__What is being asked__:
The full text of the records below, minus any pictures, should be given back word for word.

__Provided records__:
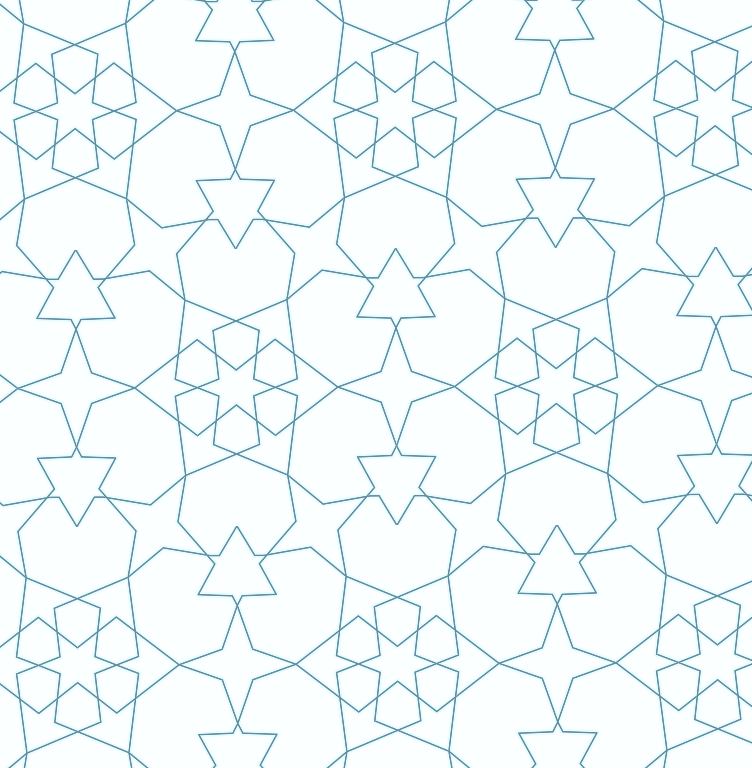
A Shadertoy shader for this pattern:

```glsl
// Thin blue-grey line lattice of six-kite rosettes, triangular stars and four-pointed stars on white.

const vec2 CELL = vec2(160.0, 277.0); // half of the repeat; the canvas is 768 units high

// Two open strands: the first has 13 vertices, the second has 9.
const int FIRST_STRAND = 13;
const int VERTICES = 22;
const vec2 STRANDS[VERTICES] = vec2[](
    vec2(22.3, 176.3), vec2(59, 134), vec2(51, 87.7), vec2(61, 8.5), vec2(39, 0),
    vec2(17.5, 8.5), vec2(23, 57), vec2(0, 66.5), vec2(51, 87.7), vec2(86.3, 117),
    vec2(133, 109), vec2(142.3, 109), vec2(160, 138.5),
    vec2(0, 17.5), vec2(39, 48), vec2(101.5, 0), vec2(144.7, 15.3), vec2(160, 59),
    vec2(155, 68.7), vec2(121, 70), vec2(137.7, 100.7), vec2(101, 143));

float segmentDistance(vec2 p, vec2 a, vec2 b) {
    vec2 ap = p - a, ab = b - a;
    return length(ap - ab * clamp(dot(ap, ab) / dot(ab, ab), 0.0, 1.0));
}

// Mirror in both axes, then half-turn into the lower half of the cell.
vec2 foldToCell(vec2 p) {
    p = abs(mod(p + CELL, 2.0 * CELL) - CELL);
    return p.y > 0.5 * CELL.y ? CELL - p : p;
}

float latticeDistance(vec2 p) {
    float d = 1e3;
    for (int i = 1; i < VERTICES; i++) {
        if (i != FIRST_STRAND) d = min(d, segmentDistance(p, STRANDS[i - 1], STRANDS[i]));
    }
    return d;
}

void mainImage(out vec4 fragColor, in vec2 fragCoord) {
    float pixel = 768.0 / iResolution.y;
    vec2 p = fragCoord * pixel - vec2(236.3, 380.5);

    // Slight tilt of the whole lattice
    float c = cos(0.0045), s = sin(0.0045);
    p = vec2(c * p.x + s * p.y, c * p.y - s * p.x);

    float d = latticeDistance(foldToCell(p));

    // Pale halo around each line, then the line itself
    vec3 color = mix(vec3(0.91, 0.99, 1.0), vec3(0.99, 1.0, 1.0), smoothstep(1.9, 3.5, d));
    float ink = 1.0 - smoothstep(0.75 - 0.5 * pixel, 0.75 + 0.5 * pixel, d);
    color = mix(color, vec3(0.37, 0.55, 0.63), ink);

    fragColor = vec4(color, 1.0);
}
```
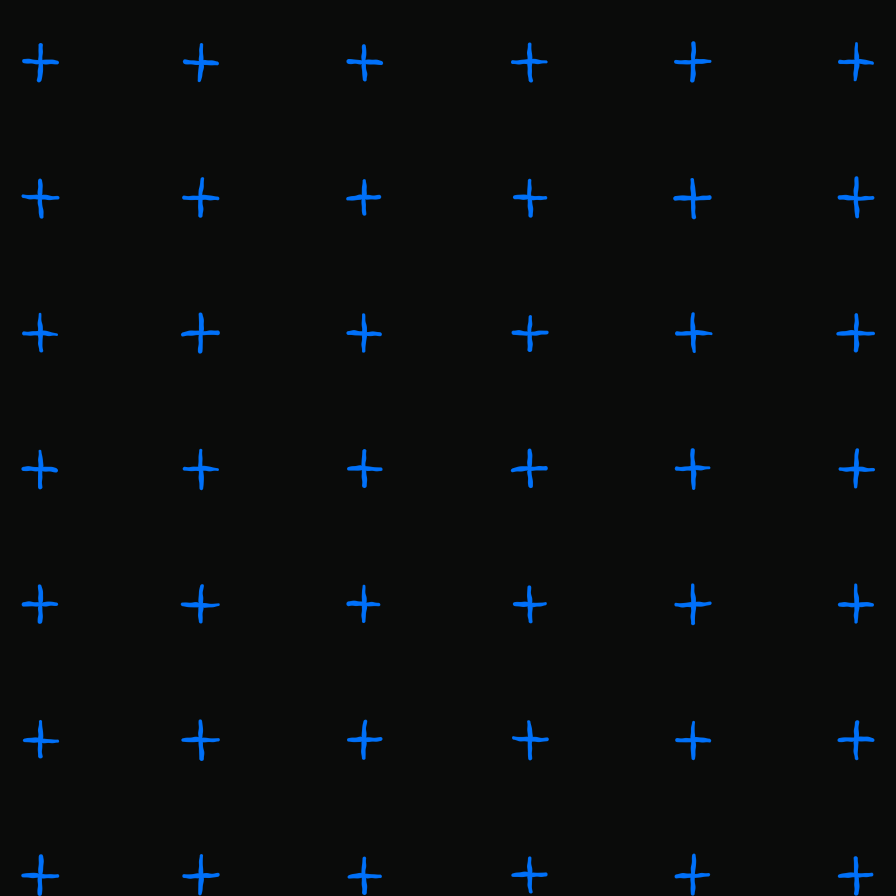
Reproduce this pattern procedurally as a three.js fragment shader.

```glsl
// Sparse grid of hand-drawn blue plus marks, six across and seven up, on near-black.
// Each mark is the union of two tapered strokes, measured as distances; hashes and
// layered sines give every stroke its own tilt, bow, length and uneven width.
varying vec2 vUv;

const vec3 GROUND = vec3(0.038, 0.042, 0.040);
const vec3 INK = vec3(0.0, 0.44, 0.98);
const vec3 INK_EDGE = vec3(0.0, 0.41, 0.88);

const vec2 COUNT = vec2(6.0, 7.0);
const vec2 FIRST = vec2(0.0452, 0.0231);   // centre of the lower left mark
const vec2 PITCH = vec2(0.1821, 0.1512);
const float COLUMN_DRIFT = 0.0045;         // leftward shift of the second and third columns

const vec2 ARM = vec2(0.0208, 0.0226);     // half lengths, across and up
const float INNER_SCALE = 0.95;            // the two middle columns are smaller
const float HALF_WIDTH = 0.0026;
const float TILT = 0.045;
const float BOW = 0.0012;
const float WOBBLE = 0.0003;
const float JITTER = 0.0009;
const float END_TAPER = 0.42;

float hash(vec2 p) {
  return fract(sin(dot(p, vec2(12.99, 78.23))) * 4375.85);
}

float signedHash(vec2 p) {
  return 2.0 * hash(p) - 1.0;
}

// Distance to a brush stroke lying along x, thinner towards its positive end.
float stroke(vec2 p, float halfLength, vec2 seed) {
  float phase = 6.283 * hash(seed + 3.1);
  halfLength *= 1.0 + 0.05 * signedHash(seed + 5.7);
  p.x -= JITTER * signedHash(seed + 8.3);
  float t = clamp(p.x / halfLength, -1.0, 1.0);

  // Hand movement: tilt, bow and a small tremor
  p.y -= TILT * signedHash(seed + 1.9) * p.x;
  p.y -= BOW * signedHash(seed + 7.3) * (t * t - 0.3);
  p.y -= WOBBLE * (sin(5.0 * t + phase) + 0.5 * sin(11.0 * t - phase));

  // Pressure: uneven width and tapering ends
  float width = HALF_WIDTH * (1.0 + 0.10 * sin(4.0 * t + phase) + 0.05 * sin(13.0 * t + 2.0 * phase));
  width *= 1.0 - END_TAPER * hash(seed + 4.4) * smoothstep(0.3, 1.0, t);
  width *= 1.0 - 0.25 * hash(seed + 6.2) * smoothstep(0.5, 1.0, -t);

  float past = max(abs(p.x) - halfLength + width, 0.0);
  return length(vec2(past, p.y)) - width;
}

// Distance to the plus mark of one grid cell.
float plusMark(vec2 p, vec2 cell) {
  float inner = 1.0 - step(1.0, abs(cell.x - 2.5));
  vec2 arm = ARM * mix(1.0, INNER_SCALE, inner);
  vec2 seed = cell + 1.0;
  float across = stroke(p - vec2(0.0, JITTER * signedHash(seed + 2.6)), arm.x, seed);
  float upright = stroke(p.yx, arm.y, seed + 17.0);
  return min(across, upright);
}

void main() {
  // Nearest mark on the grid
  vec2 cell = clamp(floor((vUv - FIRST) / PITCH + 0.5), vec2(0.0), COUNT - 1.0);
  vec2 centre = FIRST + cell * PITCH;
  float fromDrifted = cell.x - 1.5;
  centre.x -= COLUMN_DRIFT * exp(-1.5 * fromDrifted * fromDrifted);

  // Ink, a little darker along its rim
  float d = plusMark(vUv - centre, cell);
  float soft = max(fwidth(vUv.x), 0.0005);
  float coverage = clamp(0.5 - d / soft, 0.0, 1.0);
  vec3 ink = mix(INK_EDGE, INK, smoothstep(0.0, 0.0012, -d));

  gl_FragColor = vec4(mix(GROUND, ink, coverage), 1.0);
}
```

__Answer area__:
A Shadertoy shader for this pattern:

```glsl
// Thin blue-grey line lattice of six-kite rosettes, triangular stars and four-pointed stars on white.

const vec2 CELL = vec2(160.0, 277.0); // half of the repeat; the canvas is 768 units high

// Two open strands: the first has 13 vertices, the second has 9.
const int FIRST_STRAND = 13;
const int VERTICES = 22;
const vec2 STRANDS[VERTICES] = vec2[](
    vec2(22.3, 176.3), vec2(59, 134), vec2(51, 87.7), vec2(61, 8.5), vec2(39, 0),
    vec2(17.5, 8.5), vec2(23, 57), vec2(0, 66.5), vec2(51, 87.7), vec2(86.3, 117),
    vec2(133, 109), vec2(142.3, 109), vec2(160, 138.5),
    vec2(0, 17.5), vec2(39, 48), vec2(101.5, 0), vec2(144.7, 15.3), vec2(160, 59),
    vec2(155, 68.7), vec2(121, 70), vec2(137.7, 100.7), vec2(101, 143));

float segmentDistance(vec2 p, vec2 a, vec2 b) {
    vec2 ap = p - a, ab = b - a;
    return length(ap - ab * clamp(dot(ap, ab) / dot(ab, ab), 0.0, 1.0));
}

// Mirror in both axes, then half-turn into the lower half of the cell.
vec2 foldToCell(vec2 p) {
    p = abs(mod(p + CELL, 2.0 * CELL) - CELL);
    return p.y > 0.5 * CELL.y ? CELL - p : p;
}

float latticeDistance(vec2 p) {
    float d = 1e3;
    for (int i = 1; i < VERTICES; i++) {
        if (i != FIRST_STRAND) d = min(d, segmentDistance(p, STRANDS[i - 1], STRANDS[i]));
    }
    return d;
}

void mainImage(out vec4 fragColor, in vec2 fragCoord) {
    float pixel = 768.0 / iResolution.y;
    vec2 p = fragCoord * pixel - vec2(236.3, 380.5);

    // Slight tilt of the whole lattice
    float c = cos(0.0045), s = sin(0.0045);
    p = vec2(c * p.x + s * p.y, c * p.y - s * p.x);

    float d = latticeDistance(foldToCell(p));

    // Pale halo around each line, then the line itself
    vec3 color = mix(vec3(0.91, 0.99, 1.0), vec3(0.99, 1.0, 1.0), smoothstep(1.9, 3.5, d));
    float ink = 1.0 - smoothstep(0.75 - 0.5 * pixel, 0.75 + 0.5 * pixel, d);
    color = mix(color, vec3(0.37, 0.55, 0.63), ink);

    fragColor = vec4(color, 1.0);
}
```
Reproduce this pattern procedurally as a three.js fragment shader.

```glsl
// Sparse grid of hand-drawn blue plus marks, six across and seven up, on near-black.
// Each mark is the union of two tapered strokes, measured as distances; hashes and
// layered sines give every stroke its own tilt, bow, length and uneven width.
varying vec2 vUv;

const vec3 GROUND = vec3(0.038, 0.042, 0.040);
const vec3 INK = vec3(0.0, 0.44, 0.98);
const vec3 INK_EDGE = vec3(0.0, 0.41, 0.88);

const vec2 COUNT = vec2(6.0, 7.0);
const vec2 FIRST = vec2(0.0452, 0.0231);   // centre of the lower left mark
const vec2 PITCH = vec2(0.1821, 0.1512);
const float COLUMN_DRIFT = 0.0045;         // leftward shift of the second and third columns

const vec2 ARM = vec2(0.0208, 0.0226);     // half lengths, across and up
const float INNER_SCALE = 0.95;            // the two middle columns are smaller
const float HALF_WIDTH = 0.0026;
const float TILT = 0.045;
const float BOW = 0.0012;
const float WOBBLE = 0.0003;
const float JITTER = 0.0009;
const float END_TAPER = 0.42;

float hash(vec2 p) {
  return fract(sin(dot(p, vec2(12.99, 78.23))) * 4375.85);
}

float signedHash(vec2 p) {
  return 2.0 * hash(p) - 1.0;
}

// Distance to a brush stroke lying along x, thinner towards its positive end.
float stroke(vec2 p, float halfLength, vec2 seed) {
  float phase = 6.283 * hash(seed + 3.1);
  halfLength *= 1.0 + 0.05 * signedHash(seed + 5.7);
  p.x -= JITTER * signedHash(seed + 8.3);
  float t = clamp(p.x / halfLength, -1.0, 1.0);

  // Hand movement: tilt, bow and a small tremor
  p.y -= TILT * signedHash(seed + 1.9) * p.x;
  p.y -= BOW * signedHash(seed + 7.3) * (t * t - 0.3);
  p.y -= WOBBLE * (sin(5.0 * t + phase) + 0.5 * sin(11.0 * t - phase));

  // Pressure: uneven width and tapering ends
  float width = HALF_WIDTH * (1.0 + 0.10 * sin(4.0 * t + phase) + 0.05 * sin(13.0 * t + 2.0 * phase));
  width *= 1.0 - END_TAPER * hash(seed + 4.4) * smoothstep(0.3, 1.0, t);
  width *= 1.0 - 0.25 * hash(seed + 6.2) * smoothstep(0.5, 1.0, -t);

  float past = max(abs(p.x) - halfLength + width, 0.0);
  return length(vec2(past, p.y)) - width;
}

// Distance to the plus mark of one grid cell.
float plusMark(vec2 p, vec2 cell) {
  float inner = 1.0 - step(1.0, abs(cell.x - 2.5));
  vec2 arm = ARM * mix(1.0, INNER_SCALE, inner);
  vec2 seed = cell + 1.0;
  float across = stroke(p - vec2(0.0, JITTER * signedHash(seed + 2.6)), arm.x, seed);
  float upright = stroke(p.yx, arm.y, seed + 17.0);
  return min(across, upright);
}

void main() {
  // Nearest mark on the grid
  vec2 cell = clamp(floor((vUv - FIRST) / PITCH + 0.5), vec2(0.0), COUNT - 1.0);
  vec2 centre = FIRST + cell * PITCH;
  float fromDrifted = cell.x - 1.5;
  centre.x -= COLUMN_DRIFT * exp(-1.5 * fromDrifted * fromDrifted);

  // Ink, a little darker along its rim
  float d = plusMark(vUv - centre, cell);
  float soft = max(fwidth(vUv.x), 0.0005);
  float coverage = clamp(0.5 - d / soft, 0.0, 1.0);
  vec3 ink = mix(INK_EDGE, INK, smoothstep(0.0, 0.0012, -d));

  gl_FragColor = vec4(mix(GROUND, ink, coverage), 1.0);
}
```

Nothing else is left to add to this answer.